In an increasingly knowledge driven business environment, intellectual property (IP) is a key consideration in day-to-day business decisions. The exploitation, protection and enforcement of IP rights, especially in the creative business and technology industries, can be a key measure of success or failure.
We offer services in:
Commercialising intellectual property rights, which includes:
- Trade Marks
- The buying and selling of intellectual property rights
- Structuring licensing strategies
- Negotiating and drafting of IP contracts
- Trade mark and Design registration in South Africa, the United Kingdom (UK), Europe and Internationally
- The detecting and prevention of the infringement of rights
Copyright and Unregistered Designs
Some limited rights are available automatically, simply by creating something new. Copyright is a type of Intellectual Property Right, which arises automatically on the creation of particular “copyright works”, such as books, films, music and computer programmes. Certain three dimensional articles or their surface decoration may be protected by unregistered design, rights which arises automatically on the creation of designs protectable by unregistered design right. Unregistered design rights can be used to prevent the production / sale of similar designs, even if not directly copied from the protected design. We can advice on whether copyright or unregistered design right subsists in a particular type of work / design and also whether designs may be eligible for protection through design registration. These “free” rights are however much harder (and therefore expensive) to enforce and usually have a much narrower scope than registered rights. They are a very useful adjunct to registered rights but should not be seen as an adequate replacement for registered rights.

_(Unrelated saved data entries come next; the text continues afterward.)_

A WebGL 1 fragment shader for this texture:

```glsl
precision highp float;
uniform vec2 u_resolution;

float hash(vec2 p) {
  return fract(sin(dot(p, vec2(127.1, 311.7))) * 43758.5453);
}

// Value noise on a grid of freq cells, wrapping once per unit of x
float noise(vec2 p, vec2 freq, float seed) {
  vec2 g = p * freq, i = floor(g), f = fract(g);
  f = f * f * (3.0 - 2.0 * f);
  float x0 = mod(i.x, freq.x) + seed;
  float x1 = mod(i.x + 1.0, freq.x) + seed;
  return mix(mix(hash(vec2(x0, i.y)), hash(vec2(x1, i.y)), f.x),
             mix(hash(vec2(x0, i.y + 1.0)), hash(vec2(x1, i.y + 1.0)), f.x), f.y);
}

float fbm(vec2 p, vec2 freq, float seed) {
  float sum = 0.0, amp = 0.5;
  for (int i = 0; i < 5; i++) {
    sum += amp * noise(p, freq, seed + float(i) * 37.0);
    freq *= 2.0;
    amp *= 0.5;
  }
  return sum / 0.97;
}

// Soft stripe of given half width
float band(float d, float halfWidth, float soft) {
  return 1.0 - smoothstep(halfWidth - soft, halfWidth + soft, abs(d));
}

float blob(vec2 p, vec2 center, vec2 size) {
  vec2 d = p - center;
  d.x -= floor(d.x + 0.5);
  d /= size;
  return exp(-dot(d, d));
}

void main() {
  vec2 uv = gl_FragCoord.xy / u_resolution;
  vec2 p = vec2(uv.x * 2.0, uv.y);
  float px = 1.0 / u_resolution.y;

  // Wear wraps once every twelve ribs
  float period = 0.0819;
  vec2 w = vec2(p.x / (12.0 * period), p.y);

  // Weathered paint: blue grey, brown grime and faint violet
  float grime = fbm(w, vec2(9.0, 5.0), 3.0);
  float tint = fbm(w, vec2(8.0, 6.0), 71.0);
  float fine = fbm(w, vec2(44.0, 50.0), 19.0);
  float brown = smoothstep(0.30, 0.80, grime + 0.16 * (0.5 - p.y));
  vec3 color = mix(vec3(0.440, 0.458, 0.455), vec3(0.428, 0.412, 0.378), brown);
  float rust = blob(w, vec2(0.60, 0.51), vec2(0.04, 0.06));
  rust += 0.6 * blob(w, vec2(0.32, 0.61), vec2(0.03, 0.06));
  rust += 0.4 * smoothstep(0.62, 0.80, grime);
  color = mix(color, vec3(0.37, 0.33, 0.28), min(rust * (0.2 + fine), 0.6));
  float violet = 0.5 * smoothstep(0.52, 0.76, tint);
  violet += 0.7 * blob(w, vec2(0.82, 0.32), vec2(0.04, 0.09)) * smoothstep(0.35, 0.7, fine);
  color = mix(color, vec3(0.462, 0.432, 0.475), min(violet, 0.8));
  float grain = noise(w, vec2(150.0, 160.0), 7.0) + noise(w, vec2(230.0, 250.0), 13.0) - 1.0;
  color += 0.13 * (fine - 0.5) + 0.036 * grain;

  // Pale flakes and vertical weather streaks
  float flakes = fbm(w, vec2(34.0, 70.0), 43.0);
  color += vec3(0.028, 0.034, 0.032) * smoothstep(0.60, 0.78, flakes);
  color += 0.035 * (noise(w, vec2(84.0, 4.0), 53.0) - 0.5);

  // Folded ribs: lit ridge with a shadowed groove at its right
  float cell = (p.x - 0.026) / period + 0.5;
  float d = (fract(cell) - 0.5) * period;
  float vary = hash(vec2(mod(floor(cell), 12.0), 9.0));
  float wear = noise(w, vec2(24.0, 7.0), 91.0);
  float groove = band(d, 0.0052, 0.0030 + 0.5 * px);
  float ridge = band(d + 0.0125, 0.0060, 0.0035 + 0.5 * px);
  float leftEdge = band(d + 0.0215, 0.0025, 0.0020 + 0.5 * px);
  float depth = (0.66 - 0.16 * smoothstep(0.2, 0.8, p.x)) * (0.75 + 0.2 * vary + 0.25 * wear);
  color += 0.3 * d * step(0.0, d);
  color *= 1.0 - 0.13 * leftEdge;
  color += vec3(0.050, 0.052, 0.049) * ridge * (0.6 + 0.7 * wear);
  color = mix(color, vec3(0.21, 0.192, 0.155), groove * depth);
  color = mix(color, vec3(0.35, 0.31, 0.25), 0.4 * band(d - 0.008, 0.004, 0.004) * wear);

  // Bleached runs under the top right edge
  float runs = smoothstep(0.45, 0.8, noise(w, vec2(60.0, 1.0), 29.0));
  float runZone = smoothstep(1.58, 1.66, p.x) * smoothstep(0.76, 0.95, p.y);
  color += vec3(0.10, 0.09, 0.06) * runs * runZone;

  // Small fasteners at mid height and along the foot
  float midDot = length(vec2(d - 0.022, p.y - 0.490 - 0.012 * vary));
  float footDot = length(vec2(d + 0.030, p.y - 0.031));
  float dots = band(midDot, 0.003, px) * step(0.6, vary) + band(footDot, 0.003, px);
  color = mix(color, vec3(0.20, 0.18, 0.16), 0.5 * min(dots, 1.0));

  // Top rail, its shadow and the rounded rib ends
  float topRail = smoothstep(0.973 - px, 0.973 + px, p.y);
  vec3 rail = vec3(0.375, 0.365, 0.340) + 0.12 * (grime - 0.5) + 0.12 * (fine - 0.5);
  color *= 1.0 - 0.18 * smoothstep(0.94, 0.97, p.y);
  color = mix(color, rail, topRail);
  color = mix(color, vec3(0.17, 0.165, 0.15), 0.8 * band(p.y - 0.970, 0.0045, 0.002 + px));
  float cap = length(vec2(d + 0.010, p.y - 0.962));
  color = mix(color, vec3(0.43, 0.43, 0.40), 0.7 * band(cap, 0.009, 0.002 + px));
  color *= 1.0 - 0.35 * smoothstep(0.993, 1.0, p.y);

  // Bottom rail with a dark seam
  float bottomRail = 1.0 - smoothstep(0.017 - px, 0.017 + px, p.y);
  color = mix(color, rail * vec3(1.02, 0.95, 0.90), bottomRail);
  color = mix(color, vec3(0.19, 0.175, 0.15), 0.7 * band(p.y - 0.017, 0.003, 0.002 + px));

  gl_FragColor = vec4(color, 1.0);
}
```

These rights can be very powerful and cost-effective for the right type of product. They last longer than utility patents and cost less to renew. They are directed at the way something looks rather than how it functions. Applications are filed by submitting drawings or photographs of the design at the relevant Intellectual Property Office in the territory, where protection is required. We can handle all aspects of preparing, filing and obtaining registered designs, on your behalf in South Africa, the UK, European Union and Internationally. The requirements for design registration vary in different territories. We have a network of local attorneys in most countries in the world, in which it is possible to register designs and use these contacts, where necessary, to ensure that our clients obtain protection for their designs, in any country, in which they are interested. If a client discovers that someone is producing designs similar to theirs or suspect that someone has copied a design, we can assess the situation and advise on how best to enforce rights.
We prepare applications, on behalf of our clients, for registration in South Africa, the UK, European Union and Internationally. We have a network of local attorneys in most countries in the world, in which it is possible to register Trade Marks and use these contacts where necessary to ensure our clients obtain protection for their marks, in any country, in which they are interested. Once applications are filed, they go through an examination procedure and official objections often arise. Our role is then to deal with these objections, in consultation with our client to achieve the widest possible protection for the trade protection of the trade mark. If another organisation deems a trade mark application to be in conflict with their trade mark, we may receive an opposition. We will deal with defending the opposition and in negotiating settlements with the other party (if appropriate). Prior to using a new trade mark, or using an existing trade mark in a new territory, it is very important to undertake a search to ensure that no other party has rights, which could prevent the using of the trade mark in question. We can conduct a variety of searches to establish, so far as is possible, that a given trade mark is clear for use and registration. Trade mark registrations typically last indefinitely, provided they are renewed at regular intervals. In most countries renewals are due every 10 years.